### Material shown
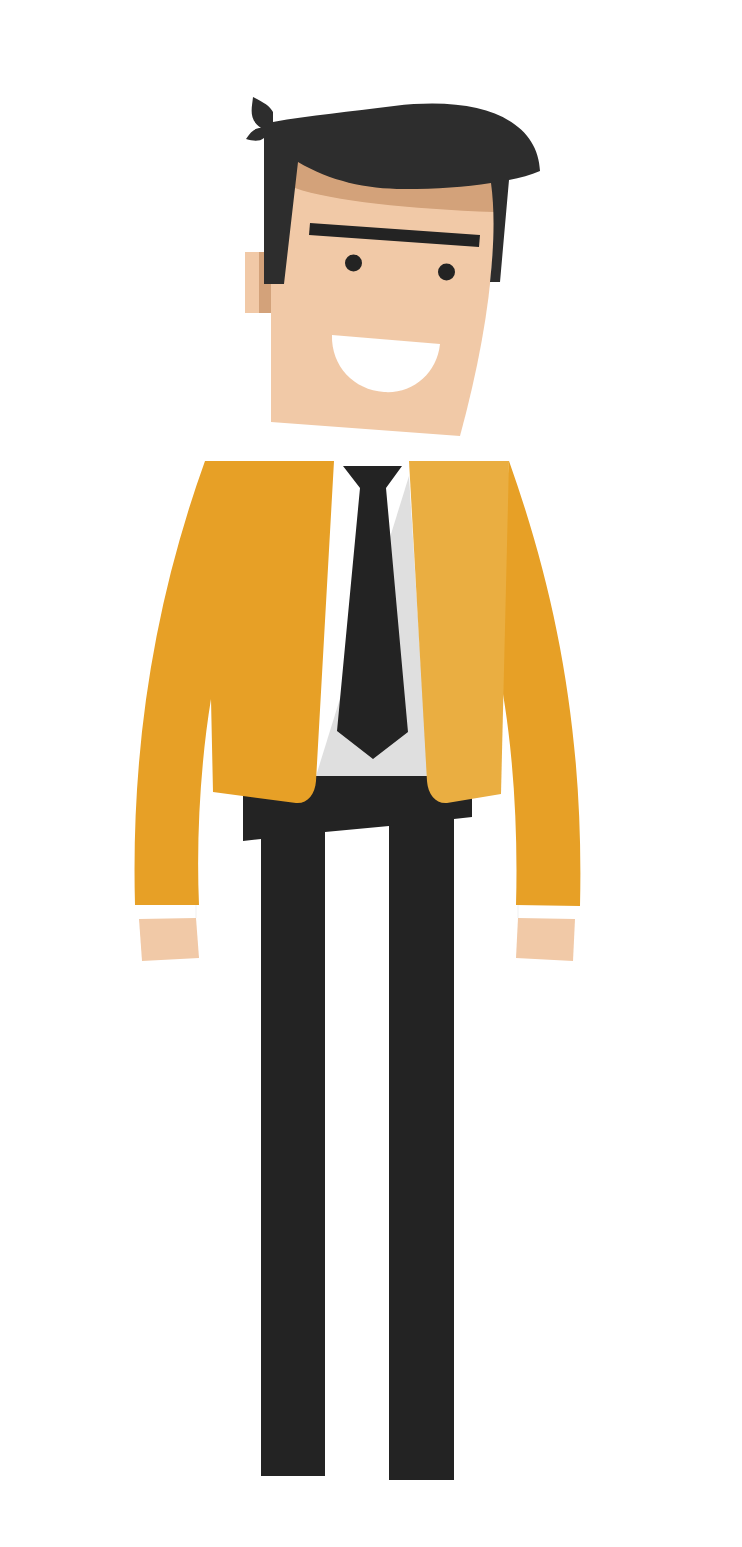
<!DOCTYPE html>
<html lang="en">
<head>
<meta charset="utf-8">
<title>Smiling man in a yellow jacket</title>
<style>
:root {
  --paper: #ffffff;
  --skin: #f1c9a7;
  --skin-shade: #d3a27a;
  --hair: #2d2d2d;
  --ink: #232323;
  --jacket: #e7a026;
  --jacket-light: #eaae41;
  --shirt-shade: #dfdfdf;
}
html, body { margin: 0; background: var(--paper); overflow: hidden; }
svg { display: block; width: 742px; height: 1547px; }
.white { fill: var(--paper); }
.skin { fill: var(--skin); }
.skin-shade { fill: var(--skin-shade); }
.hair { fill: var(--hair); }
.ink { fill: var(--ink); }
.jacket { fill: var(--jacket); }
.jacket-light { fill: var(--jacket-light); }
.shirt-shade { fill: var(--shirt-shade); }
</style>
</head>
<body>
<svg viewBox="0 0 742 1547" role="img" aria-label="Smiling man with dark hair in a yellow jacket, black tie and black trousers">
  <rect class="white" width="742" height="1547"/>

  <g id="trousers" class="ink">
    <polygon points="243,776 472,776 472,817 454,819 454,1480 389,1480 389,826 325,832 325,1476 261,1476 261,839 243,841"/>
  </g>

  <g id="shirt">
    <polygon class="white" points="334,461 409,461 428,776 316,776"/>
    <polygon class="shirt-shade" points="409,476 428,776 316,776"/>
  </g>

  <g id="tie" class="ink">
    <polygon points="343,466 402,466 386,488 408,732 373,759 337,731 360,488"/>
  </g>

  <g id="hands" class="skin">
    <polygon points="139,919 196,918 199,958 142,961"/>
    <polygon points="518,918 575,919 573,961 516,958"/>
  </g>

  <g id="cuffs" fill="none" stroke="#f1f1f1">
    <path d="M196 905V918M518 905V918"/>
  </g>

  <g id="jacket-body">
    <path class="jacket" d="M205 461H334L316 781C315 795 307 804 296 803L213 792L211 699C201 760 196 835 199 905H135C131 755 152 608 205 461Z"/>
    <path class="jacket" d="M509 461C557 596 584 735 580 906L516 905C518 835 514 760 503 694L498 600Z"/>
    <path class="jacket-light" d="M409 461H509L501 794L447 803C436 804 428 795 427 781Z"/>
  </g>

  <g id="head">
    <rect class="skin" x="245" y="252" width="16" height="61"/>
    <rect class="skin-shade" x="259" y="252" width="14" height="61"/>
    <path class="skin" d="M271 170L298 150L494 178C497 260 486 340 460 436L271 422Z"/>
    <path class="skin-shade" d="M292 150L494 178L494 212C410 209 332 201 295 188Z"/>
  </g>

  <g id="hair" class="hair">
    <path d="M253 97C263 102 270 106 273 112V122C310 115 350 112 394 106C485 95 538 122 540 171C531 175 520 178 509 180L500 282H490C494 245 495 212 491 183C464 187 438 189 404 189C366 189 330 181 298 162L284 284H264V138C259 142 253 141 246 139C251 131 255 128 261 128C248 119 252 108 253 97Z"/>
  </g>

  <g id="face">
    <polygon class="ink" points="310,223 480,235 479,247 309,235"/>
    <circle class="ink" cx="353.5" cy="263" r="8.5"/>
    <circle class="ink" cx="446.5" cy="272" r="8.5"/>
    <path class="white" d="M332 335L440 344C437 374 412 394 384 392C354 390 331 366 332 335Z"/>
  </g>
</svg>
</body>
</html>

### Exercise aim
Please report how many lines of the entries above include "paper". Only the number is wanted.

### Reply
3